:: AVAILABLE RECORDS ::

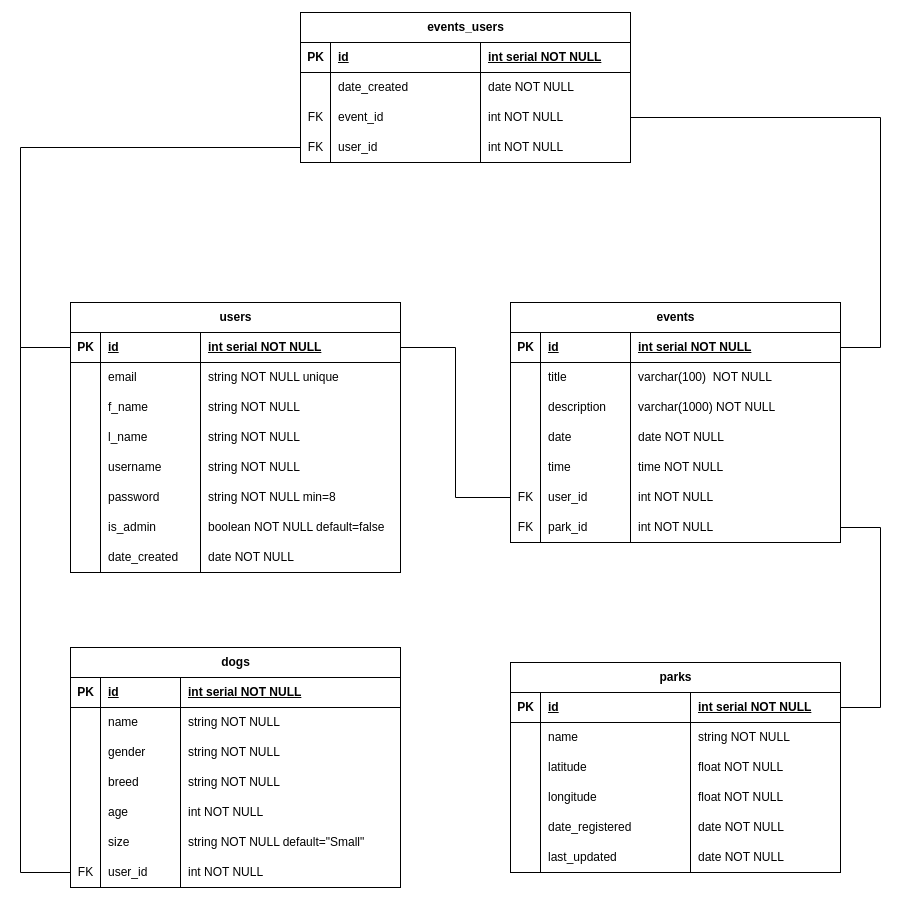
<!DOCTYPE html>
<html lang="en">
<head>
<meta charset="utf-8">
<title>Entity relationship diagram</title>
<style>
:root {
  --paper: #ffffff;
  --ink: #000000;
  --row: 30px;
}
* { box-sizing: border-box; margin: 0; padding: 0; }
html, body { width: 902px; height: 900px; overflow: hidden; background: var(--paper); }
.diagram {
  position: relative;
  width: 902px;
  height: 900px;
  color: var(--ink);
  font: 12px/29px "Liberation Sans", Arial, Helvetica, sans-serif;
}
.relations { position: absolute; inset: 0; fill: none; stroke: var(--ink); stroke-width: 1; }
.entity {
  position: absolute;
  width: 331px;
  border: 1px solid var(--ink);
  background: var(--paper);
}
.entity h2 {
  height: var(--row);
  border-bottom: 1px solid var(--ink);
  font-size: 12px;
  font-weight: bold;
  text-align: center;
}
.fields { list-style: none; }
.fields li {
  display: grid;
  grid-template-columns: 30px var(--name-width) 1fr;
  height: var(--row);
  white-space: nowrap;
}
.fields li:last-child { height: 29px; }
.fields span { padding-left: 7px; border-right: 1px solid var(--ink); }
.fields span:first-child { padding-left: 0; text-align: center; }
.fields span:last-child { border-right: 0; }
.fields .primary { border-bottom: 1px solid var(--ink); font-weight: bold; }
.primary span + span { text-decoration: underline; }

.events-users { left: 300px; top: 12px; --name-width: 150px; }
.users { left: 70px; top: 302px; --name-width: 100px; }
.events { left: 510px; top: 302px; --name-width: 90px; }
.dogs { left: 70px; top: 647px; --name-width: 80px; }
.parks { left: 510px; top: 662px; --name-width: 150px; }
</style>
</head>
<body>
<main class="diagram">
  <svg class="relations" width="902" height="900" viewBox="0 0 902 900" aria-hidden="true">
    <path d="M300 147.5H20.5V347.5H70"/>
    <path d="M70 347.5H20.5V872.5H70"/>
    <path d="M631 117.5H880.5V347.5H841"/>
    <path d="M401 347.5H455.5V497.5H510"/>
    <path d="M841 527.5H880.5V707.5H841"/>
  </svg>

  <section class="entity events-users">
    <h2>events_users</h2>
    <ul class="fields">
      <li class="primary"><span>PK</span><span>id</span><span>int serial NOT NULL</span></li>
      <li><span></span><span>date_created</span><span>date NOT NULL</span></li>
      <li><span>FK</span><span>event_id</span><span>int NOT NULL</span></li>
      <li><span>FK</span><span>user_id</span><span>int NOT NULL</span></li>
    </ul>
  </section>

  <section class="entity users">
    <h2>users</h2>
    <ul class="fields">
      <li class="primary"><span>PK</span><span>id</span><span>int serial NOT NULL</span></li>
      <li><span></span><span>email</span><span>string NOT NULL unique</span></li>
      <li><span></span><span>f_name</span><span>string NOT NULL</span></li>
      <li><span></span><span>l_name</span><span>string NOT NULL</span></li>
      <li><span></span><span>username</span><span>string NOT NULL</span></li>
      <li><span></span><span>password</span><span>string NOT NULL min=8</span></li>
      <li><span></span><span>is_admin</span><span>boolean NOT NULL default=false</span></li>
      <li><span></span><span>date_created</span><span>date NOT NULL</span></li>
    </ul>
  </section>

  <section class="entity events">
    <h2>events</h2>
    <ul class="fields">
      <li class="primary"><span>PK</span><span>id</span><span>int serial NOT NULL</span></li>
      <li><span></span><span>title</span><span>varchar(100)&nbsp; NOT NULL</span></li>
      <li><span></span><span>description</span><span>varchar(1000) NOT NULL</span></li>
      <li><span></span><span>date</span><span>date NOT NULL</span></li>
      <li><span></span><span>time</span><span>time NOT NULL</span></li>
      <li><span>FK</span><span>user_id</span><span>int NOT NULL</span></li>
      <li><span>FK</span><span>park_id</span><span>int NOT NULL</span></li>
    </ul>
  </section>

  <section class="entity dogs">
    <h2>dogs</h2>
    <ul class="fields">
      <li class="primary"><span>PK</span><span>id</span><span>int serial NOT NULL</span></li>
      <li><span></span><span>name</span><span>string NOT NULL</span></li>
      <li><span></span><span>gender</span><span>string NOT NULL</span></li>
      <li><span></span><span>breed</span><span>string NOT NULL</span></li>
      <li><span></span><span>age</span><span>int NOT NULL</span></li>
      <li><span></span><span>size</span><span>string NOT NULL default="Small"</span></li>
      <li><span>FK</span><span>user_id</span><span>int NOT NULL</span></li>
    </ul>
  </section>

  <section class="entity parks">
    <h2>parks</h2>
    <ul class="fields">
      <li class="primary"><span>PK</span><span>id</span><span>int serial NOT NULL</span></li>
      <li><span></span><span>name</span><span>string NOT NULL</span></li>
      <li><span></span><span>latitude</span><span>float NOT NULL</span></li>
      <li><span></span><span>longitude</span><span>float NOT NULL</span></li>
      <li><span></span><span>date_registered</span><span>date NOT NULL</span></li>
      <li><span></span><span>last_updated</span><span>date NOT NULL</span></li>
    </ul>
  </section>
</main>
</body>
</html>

:::

WHAT YOU SHOULD DO
Produce an exact copy of each line of data, skipping embedded images.

SOLUTION TO THE EXERCISE
<!DOCTYPE html>
<html lang="en">
<head>
<meta charset="utf-8">
<title>Entity relationship diagram</title>
<style>
:root {
  --paper: #ffffff;
  --ink: #000000;
  --row: 30px;
}
* { box-sizing: border-box; margin: 0; padding: 0; }
html, body { width: 902px; height: 900px; overflow: hidden; background: var(--paper); }
.diagram {
  position: relative;
  width: 902px;
  height: 900px;
  color: var(--ink);
  font: 12px/29px "Liberation Sans", Arial, Helvetica, sans-serif;
}
.relations { position: absolute; inset: 0; fill: none; stroke: var(--ink); stroke-width: 1; }
.entity {
  position: absolute;
  width: 331px;
  border: 1px solid var(--ink);
  background: var(--paper);
}
.entity h2 {
  height: var(--row);
  border-bottom: 1px solid var(--ink);
  font-size: 12px;
  font-weight: bold;
  text-align: center;
}
.fields { list-style: none; }
.fields li {
  display: grid;
  grid-template-columns: 30px var(--name-width) 1fr;
  height: var(--row);
  white-space: nowrap;
}
.fields li:last-child { height: 29px; }
.fields span { padding-left: 7px; border-right: 1px solid var(--ink); }
.fields span:first-child { padding-left: 0; text-align: center; }
.fields span:last-child { border-right: 0; }
.fields .primary { border-bottom: 1px solid var(--ink); font-weight: bold; }
.primary span + span { text-decoration: underline; }

.events-users { left: 300px; top: 12px; --name-width: 150px; }
.users { left: 70px; top: 302px; --name-width: 100px; }
.events { left: 510px; top: 302px; --name-width: 90px; }
.dogs { left: 70px; top: 647px; --name-width: 80px; }
.parks { left: 510px; top: 662px; --name-width: 150px; }
</style>
</head>
<body>
<main class="diagram">
  <svg class="relations" width="902" height="900" viewBox="0 0 902 900" aria-hidden="true">
    <path d="M300 147.5H20.5V347.5H70"/>
    <path d="M70 347.5H20.5V872.5H70"/>
    <path d="M631 117.5H880.5V347.5H841"/>
    <path d="M401 347.5H455.5V497.5H510"/>
    <path d="M841 527.5H880.5V707.5H841"/>
  </svg>

  <section class="entity events-users">
    <h2>events_users</h2>
    <ul class="fields">
      <li class="primary"><span>PK</span><span>id</span><span>int serial NOT NULL</span></li>
      <li><span></span><span>date_created</span><span>date NOT NULL</span></li>
      <li><span>FK</span><span>event_id</span><span>int NOT NULL</span></li>
      <li><span>FK</span><span>user_id</span><span>int NOT NULL</span></li>
    </ul>
  </section>

  <section class="entity users">
    <h2>users</h2>
    <ul class="fields">
      <li class="primary"><span>PK</span><span>id</span><span>int serial NOT NULL</span></li>
      <li><span></span><span>email</span><span>string NOT NULL unique</span></li>
      <li><span></span><span>f_name</span><span>string NOT NULL</span></li>
      <li><span></span><span>l_name</span><span>string NOT NULL</span></li>
      <li><span></span><span>username</span><span>string NOT NULL</span></li>
      <li><span></span><span>password</span><span>string NOT NULL min=8</span></li>
      <li><span></span><span>is_admin</span><span>boolean NOT NULL default=false</span></li>
      <li><span></span><span>date_created</span><span>date NOT NULL</span></li>
    </ul>
  </section>

  <section class="entity events">
    <h2>events</h2>
    <ul class="fields">
      <li class="primary"><span>PK</span><span>id</span><span>int serial NOT NULL</span></li>
      <li><span></span><span>title</span><span>varchar(100)&nbsp; NOT NULL</span></li>
      <li><span></span><span>description</span><span>varchar(1000) NOT NULL</span></li>
      <li><span></span><span>date</span><span>date NOT NULL</span></li>
      <li><span></span><span>time</span><span>time NOT NULL</span></li>
      <li><span>FK</span><span>user_id</span><span>int NOT NULL</span></li>
      <li><span>FK</span><span>park_id</span><span>int NOT NULL</span></li>
    </ul>
  </section>

  <section class="entity dogs">
    <h2>dogs</h2>
    <ul class="fields">
      <li class="primary"><span>PK</span><span>id</span><span>int serial NOT NULL</span></li>
      <li><span></span><span>name</span><span>string NOT NULL</span></li>
      <li><span></span><span>gender</span><span>string NOT NULL</span></li>
      <li><span></span><span>breed</span><span>string NOT NULL</span></li>
      <li><span></span><span>age</span><span>int NOT NULL</span></li>
      <li><span></span><span>size</span><span>string NOT NULL default="Small"</span></li>
      <li><span>FK</span><span>user_id</span><span>int NOT NULL</span></li>
    </ul>
  </section>

  <section class="entity parks">
    <h2>parks</h2>
    <ul class="fields">
      <li class="primary"><span>PK</span><span>id</span><span>int serial NOT NULL</span></li>
      <li><span></span><span>name</span><span>string NOT NULL</span></li>
      <li><span></span><span>latitude</span><span>float NOT NULL</span></li>
      <li><span></span><span>longitude</span><span>float NOT NULL</span></li>
      <li><span></span><span>date_registered</span><span>date NOT NULL</span></li>
      <li><span></span><span>last_updated</span><span>date NOT NULL</span></li>
    </ul>
  </section>
</main>
</body>
</html>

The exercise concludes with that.